BEGIN

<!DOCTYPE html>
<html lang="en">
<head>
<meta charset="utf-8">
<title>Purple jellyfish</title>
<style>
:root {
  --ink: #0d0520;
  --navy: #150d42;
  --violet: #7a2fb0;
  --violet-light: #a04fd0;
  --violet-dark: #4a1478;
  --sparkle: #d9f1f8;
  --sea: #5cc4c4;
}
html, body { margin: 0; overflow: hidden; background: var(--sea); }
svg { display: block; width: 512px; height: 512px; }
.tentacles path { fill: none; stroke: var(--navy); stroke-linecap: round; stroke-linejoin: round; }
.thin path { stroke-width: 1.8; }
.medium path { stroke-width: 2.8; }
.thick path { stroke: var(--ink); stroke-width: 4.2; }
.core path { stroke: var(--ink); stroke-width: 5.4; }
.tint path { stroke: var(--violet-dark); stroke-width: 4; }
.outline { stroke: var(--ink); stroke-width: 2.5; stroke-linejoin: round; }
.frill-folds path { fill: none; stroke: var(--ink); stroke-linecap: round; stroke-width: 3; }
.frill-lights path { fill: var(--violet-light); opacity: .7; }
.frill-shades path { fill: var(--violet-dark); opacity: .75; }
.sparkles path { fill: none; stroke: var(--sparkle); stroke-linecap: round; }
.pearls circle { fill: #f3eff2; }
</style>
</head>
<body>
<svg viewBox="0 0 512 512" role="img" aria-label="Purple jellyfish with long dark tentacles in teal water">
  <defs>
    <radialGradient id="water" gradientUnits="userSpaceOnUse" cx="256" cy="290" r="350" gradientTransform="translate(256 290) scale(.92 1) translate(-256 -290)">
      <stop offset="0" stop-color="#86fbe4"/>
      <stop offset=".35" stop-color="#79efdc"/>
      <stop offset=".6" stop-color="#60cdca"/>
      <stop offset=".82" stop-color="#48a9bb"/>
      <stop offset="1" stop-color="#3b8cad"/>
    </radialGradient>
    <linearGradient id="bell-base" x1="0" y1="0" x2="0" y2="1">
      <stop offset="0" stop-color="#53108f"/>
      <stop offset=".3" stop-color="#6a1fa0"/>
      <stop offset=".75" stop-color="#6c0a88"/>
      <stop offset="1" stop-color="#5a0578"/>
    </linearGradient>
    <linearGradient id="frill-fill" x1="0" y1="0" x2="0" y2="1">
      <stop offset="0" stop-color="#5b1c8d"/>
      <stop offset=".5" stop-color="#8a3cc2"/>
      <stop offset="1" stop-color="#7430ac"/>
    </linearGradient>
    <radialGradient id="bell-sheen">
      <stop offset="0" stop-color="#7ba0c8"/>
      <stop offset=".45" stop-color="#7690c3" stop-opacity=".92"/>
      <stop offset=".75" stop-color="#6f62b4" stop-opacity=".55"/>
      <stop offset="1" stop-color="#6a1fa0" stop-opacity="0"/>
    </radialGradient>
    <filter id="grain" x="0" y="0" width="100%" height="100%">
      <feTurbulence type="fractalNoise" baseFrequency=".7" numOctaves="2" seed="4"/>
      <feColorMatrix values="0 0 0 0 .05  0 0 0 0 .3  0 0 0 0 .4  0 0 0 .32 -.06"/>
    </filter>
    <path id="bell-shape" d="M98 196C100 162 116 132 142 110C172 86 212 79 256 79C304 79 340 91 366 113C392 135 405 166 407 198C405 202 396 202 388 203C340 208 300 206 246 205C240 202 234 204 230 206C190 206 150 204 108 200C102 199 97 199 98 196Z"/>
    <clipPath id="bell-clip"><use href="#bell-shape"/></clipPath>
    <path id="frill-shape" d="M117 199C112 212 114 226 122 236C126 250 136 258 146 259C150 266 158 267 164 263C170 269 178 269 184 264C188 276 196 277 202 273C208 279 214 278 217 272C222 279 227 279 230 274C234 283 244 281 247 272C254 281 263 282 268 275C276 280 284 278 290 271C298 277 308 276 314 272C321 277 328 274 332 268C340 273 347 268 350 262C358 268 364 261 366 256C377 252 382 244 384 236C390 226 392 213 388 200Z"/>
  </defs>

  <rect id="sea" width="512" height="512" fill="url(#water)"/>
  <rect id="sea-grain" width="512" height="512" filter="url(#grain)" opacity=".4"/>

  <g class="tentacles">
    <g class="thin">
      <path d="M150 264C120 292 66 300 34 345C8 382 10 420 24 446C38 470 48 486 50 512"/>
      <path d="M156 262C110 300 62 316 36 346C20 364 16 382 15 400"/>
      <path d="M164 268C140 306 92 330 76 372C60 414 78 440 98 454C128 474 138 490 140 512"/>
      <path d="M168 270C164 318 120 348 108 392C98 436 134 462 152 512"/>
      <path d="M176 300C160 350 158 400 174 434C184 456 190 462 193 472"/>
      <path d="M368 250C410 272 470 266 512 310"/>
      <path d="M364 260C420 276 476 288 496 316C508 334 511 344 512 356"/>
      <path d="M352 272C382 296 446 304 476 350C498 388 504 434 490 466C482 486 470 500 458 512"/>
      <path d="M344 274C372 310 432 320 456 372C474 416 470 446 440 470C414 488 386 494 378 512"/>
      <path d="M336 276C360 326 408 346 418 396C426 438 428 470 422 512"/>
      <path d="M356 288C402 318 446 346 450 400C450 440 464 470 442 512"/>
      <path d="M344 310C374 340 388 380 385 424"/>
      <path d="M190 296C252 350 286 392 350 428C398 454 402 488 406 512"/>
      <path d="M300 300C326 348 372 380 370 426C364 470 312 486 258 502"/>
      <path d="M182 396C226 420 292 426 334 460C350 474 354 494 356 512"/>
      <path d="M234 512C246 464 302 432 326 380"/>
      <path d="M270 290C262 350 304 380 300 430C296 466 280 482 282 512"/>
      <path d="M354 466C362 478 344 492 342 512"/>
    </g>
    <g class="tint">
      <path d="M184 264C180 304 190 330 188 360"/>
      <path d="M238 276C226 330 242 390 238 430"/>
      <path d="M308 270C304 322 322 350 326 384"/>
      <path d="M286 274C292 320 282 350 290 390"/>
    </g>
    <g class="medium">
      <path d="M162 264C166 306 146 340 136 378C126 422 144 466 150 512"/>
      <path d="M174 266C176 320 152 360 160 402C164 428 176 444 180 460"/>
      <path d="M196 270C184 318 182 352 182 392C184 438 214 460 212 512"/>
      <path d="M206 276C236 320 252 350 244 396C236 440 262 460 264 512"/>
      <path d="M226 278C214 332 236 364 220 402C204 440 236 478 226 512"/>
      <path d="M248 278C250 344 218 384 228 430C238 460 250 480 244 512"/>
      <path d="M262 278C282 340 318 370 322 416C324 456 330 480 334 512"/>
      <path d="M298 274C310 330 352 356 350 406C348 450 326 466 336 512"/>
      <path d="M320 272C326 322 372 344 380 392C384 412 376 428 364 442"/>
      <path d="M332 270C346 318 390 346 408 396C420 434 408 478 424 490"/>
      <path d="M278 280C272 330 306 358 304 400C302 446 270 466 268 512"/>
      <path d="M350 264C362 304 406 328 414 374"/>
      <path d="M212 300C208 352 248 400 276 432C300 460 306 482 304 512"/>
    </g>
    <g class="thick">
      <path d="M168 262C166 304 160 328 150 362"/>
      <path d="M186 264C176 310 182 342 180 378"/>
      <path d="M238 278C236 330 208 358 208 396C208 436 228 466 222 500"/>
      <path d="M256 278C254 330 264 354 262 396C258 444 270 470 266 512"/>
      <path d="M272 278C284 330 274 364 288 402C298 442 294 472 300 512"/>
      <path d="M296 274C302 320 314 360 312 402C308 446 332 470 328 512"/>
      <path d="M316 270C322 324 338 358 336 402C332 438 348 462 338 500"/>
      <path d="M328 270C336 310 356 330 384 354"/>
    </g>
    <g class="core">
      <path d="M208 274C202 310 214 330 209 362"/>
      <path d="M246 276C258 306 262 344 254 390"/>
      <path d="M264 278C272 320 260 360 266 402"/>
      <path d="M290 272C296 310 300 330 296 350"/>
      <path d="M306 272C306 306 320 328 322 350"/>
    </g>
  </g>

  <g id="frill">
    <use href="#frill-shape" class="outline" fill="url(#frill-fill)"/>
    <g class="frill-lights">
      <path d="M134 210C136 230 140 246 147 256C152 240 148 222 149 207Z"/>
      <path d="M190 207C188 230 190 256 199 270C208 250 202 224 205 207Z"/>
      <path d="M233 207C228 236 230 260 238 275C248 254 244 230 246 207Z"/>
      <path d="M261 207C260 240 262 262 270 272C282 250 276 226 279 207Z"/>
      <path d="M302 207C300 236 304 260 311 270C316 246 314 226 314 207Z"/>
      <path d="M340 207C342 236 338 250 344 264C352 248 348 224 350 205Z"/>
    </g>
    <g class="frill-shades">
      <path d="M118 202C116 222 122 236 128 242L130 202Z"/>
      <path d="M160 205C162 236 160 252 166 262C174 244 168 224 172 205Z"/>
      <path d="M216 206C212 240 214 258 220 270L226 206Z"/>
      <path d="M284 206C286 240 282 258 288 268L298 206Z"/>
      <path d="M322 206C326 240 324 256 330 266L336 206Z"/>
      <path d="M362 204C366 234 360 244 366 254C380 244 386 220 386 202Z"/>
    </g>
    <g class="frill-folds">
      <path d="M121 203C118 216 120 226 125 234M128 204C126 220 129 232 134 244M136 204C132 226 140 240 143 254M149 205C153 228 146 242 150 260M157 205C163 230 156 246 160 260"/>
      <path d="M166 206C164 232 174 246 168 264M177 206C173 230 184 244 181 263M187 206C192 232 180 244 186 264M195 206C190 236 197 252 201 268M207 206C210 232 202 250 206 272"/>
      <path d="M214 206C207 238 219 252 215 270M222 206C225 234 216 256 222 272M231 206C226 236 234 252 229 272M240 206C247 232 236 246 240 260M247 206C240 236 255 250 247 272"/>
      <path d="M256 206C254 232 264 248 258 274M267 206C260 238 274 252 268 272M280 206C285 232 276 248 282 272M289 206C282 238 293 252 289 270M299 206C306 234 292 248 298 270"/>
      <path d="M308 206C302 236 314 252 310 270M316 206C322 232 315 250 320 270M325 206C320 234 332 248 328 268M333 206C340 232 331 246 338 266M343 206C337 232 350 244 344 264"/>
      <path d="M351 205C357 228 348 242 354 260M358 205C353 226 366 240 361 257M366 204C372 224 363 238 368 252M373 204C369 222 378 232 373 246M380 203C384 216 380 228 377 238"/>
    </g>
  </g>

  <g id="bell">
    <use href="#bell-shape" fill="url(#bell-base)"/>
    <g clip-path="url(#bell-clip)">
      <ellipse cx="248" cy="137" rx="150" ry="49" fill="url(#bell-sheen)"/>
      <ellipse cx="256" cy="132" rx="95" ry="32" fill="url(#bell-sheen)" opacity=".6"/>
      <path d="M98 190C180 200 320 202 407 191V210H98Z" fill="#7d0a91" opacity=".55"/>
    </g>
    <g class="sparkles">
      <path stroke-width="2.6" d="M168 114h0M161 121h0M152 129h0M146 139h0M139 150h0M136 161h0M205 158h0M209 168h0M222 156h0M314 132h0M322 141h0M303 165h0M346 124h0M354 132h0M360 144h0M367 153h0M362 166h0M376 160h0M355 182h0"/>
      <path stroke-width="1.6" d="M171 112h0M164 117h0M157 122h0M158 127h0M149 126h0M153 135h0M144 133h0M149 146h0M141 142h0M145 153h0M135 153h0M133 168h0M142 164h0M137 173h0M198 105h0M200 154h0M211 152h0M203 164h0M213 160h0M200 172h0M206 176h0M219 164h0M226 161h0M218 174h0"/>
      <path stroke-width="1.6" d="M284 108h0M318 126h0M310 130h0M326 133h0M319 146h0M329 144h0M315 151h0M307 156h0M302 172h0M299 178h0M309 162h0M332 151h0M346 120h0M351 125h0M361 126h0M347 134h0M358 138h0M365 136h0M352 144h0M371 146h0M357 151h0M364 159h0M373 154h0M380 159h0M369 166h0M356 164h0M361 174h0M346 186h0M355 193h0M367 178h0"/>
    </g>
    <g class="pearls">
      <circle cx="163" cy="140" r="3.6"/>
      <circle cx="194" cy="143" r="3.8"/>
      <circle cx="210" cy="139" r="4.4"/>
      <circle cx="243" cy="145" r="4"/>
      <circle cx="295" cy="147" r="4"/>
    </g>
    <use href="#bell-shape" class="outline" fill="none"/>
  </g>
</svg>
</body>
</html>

END
BEGIN

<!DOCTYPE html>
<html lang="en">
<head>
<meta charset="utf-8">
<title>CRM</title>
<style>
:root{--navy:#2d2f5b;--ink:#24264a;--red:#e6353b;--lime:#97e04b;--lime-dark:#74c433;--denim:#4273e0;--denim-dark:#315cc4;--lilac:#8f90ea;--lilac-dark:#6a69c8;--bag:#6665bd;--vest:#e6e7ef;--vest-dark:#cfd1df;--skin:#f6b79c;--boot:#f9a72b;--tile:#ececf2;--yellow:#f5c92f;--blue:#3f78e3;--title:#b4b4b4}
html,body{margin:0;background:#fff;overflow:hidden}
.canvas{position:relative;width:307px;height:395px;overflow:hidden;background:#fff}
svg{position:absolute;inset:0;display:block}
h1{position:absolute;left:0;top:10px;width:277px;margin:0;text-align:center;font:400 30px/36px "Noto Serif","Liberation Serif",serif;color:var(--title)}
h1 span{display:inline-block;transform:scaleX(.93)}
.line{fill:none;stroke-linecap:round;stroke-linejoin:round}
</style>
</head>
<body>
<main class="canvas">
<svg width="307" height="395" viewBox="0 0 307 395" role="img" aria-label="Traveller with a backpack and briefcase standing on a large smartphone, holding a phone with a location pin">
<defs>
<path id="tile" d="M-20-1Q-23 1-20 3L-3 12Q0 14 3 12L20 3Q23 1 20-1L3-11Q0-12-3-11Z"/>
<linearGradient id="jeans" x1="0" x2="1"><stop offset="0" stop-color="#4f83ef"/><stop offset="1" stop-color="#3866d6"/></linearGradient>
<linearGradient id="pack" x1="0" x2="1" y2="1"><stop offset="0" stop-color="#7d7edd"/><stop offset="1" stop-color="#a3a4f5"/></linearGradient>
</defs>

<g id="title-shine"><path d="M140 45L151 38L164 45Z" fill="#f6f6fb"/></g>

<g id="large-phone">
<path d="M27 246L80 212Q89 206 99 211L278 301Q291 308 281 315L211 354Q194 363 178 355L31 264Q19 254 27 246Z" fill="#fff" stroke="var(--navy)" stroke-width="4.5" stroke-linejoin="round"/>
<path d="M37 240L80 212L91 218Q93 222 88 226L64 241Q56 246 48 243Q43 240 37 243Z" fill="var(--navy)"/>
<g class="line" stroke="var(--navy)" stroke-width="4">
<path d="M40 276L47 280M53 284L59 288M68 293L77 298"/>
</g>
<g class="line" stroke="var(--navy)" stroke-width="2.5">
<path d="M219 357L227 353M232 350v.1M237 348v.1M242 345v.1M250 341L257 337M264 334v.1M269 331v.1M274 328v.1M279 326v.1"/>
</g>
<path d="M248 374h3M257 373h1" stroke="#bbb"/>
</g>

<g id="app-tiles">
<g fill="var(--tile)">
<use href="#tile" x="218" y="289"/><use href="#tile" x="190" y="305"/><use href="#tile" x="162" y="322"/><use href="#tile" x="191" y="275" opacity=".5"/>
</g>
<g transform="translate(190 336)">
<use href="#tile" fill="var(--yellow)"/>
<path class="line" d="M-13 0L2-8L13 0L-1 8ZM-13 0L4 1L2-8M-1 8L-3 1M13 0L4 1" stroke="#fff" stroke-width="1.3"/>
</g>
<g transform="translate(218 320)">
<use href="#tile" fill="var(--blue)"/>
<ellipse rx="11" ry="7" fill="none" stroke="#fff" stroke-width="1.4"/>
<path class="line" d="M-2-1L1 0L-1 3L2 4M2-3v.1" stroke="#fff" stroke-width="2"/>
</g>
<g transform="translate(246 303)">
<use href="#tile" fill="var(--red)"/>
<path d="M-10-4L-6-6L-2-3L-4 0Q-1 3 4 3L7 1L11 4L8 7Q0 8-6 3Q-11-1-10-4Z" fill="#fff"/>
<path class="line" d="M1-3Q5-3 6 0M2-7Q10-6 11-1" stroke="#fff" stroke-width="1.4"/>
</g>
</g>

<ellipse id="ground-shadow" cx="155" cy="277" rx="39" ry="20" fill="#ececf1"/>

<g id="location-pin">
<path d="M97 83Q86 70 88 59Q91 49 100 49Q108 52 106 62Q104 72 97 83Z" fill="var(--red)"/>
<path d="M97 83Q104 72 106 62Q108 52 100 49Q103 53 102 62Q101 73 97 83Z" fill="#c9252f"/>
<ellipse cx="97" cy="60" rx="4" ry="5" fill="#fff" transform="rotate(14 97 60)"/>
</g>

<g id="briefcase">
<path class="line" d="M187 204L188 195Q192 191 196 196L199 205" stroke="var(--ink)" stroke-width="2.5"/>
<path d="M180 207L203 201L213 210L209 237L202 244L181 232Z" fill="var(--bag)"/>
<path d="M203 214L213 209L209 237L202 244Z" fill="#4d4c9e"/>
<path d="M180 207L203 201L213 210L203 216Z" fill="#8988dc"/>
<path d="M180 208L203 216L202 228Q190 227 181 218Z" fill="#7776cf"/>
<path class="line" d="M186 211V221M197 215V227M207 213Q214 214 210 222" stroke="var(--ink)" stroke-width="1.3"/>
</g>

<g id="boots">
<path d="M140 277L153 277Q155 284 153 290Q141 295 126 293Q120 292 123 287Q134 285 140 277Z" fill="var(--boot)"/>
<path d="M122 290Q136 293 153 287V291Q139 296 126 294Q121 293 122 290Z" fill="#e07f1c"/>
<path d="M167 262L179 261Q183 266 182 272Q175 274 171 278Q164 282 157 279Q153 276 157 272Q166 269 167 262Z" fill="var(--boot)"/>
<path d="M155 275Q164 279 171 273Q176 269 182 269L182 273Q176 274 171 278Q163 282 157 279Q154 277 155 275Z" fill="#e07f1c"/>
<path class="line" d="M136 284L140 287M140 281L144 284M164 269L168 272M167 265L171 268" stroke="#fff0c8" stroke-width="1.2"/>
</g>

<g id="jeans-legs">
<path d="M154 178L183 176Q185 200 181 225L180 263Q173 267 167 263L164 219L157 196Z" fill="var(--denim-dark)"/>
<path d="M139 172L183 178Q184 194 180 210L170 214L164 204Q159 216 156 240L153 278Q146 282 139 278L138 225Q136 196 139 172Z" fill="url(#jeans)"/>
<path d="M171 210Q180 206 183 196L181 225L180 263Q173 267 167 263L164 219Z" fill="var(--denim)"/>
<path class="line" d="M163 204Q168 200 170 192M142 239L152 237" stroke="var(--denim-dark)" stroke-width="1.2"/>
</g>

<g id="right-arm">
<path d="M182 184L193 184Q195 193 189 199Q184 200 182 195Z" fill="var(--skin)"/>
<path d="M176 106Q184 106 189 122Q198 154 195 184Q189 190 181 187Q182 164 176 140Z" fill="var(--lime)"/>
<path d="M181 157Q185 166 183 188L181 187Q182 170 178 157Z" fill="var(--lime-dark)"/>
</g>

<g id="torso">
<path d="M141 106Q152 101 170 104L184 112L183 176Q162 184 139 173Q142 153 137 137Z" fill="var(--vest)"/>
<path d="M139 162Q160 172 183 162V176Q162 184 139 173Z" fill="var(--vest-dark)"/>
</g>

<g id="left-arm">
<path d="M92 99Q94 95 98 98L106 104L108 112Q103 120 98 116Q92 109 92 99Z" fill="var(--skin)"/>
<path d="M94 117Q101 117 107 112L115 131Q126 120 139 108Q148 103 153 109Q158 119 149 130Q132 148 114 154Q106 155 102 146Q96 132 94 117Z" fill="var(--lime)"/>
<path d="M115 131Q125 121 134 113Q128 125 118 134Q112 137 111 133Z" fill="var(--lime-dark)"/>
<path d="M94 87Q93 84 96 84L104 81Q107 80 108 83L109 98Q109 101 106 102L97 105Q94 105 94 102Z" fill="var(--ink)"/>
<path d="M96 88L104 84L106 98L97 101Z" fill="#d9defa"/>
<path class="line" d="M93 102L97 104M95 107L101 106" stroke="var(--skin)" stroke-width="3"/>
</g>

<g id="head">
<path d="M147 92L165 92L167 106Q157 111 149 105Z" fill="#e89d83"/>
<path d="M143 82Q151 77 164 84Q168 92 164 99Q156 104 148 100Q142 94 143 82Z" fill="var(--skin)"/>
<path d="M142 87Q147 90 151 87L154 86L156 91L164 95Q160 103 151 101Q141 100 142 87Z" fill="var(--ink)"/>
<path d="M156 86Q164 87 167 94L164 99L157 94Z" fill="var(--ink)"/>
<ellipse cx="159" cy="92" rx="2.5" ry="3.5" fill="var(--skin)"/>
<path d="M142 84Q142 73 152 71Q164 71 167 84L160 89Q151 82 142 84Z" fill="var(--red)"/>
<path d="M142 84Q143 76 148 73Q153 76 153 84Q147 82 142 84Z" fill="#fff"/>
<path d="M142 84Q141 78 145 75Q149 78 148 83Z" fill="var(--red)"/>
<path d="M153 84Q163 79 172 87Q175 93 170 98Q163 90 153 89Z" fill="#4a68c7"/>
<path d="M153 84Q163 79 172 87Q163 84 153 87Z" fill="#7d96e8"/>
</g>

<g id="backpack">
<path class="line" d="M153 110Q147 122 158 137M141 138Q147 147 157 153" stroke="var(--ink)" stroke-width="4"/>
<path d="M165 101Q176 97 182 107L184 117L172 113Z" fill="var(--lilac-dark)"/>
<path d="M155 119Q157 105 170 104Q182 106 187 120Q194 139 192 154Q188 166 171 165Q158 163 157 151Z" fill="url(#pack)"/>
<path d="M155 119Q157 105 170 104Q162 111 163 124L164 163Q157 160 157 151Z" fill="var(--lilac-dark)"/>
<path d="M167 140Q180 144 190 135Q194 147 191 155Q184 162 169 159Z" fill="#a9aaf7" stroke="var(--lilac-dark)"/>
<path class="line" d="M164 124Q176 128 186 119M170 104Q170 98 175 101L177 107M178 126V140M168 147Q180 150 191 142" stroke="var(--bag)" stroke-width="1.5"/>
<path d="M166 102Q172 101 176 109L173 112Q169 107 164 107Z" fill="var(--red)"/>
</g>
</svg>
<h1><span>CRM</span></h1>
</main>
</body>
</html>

END

The records are given above. Copy each line in them that holds "display".

svg { display: block; width: 512px; height: 512px; }
svg{position:absolute;inset:0;display:block}
h1 span{display:inline-block;transform:scaleX(.93)}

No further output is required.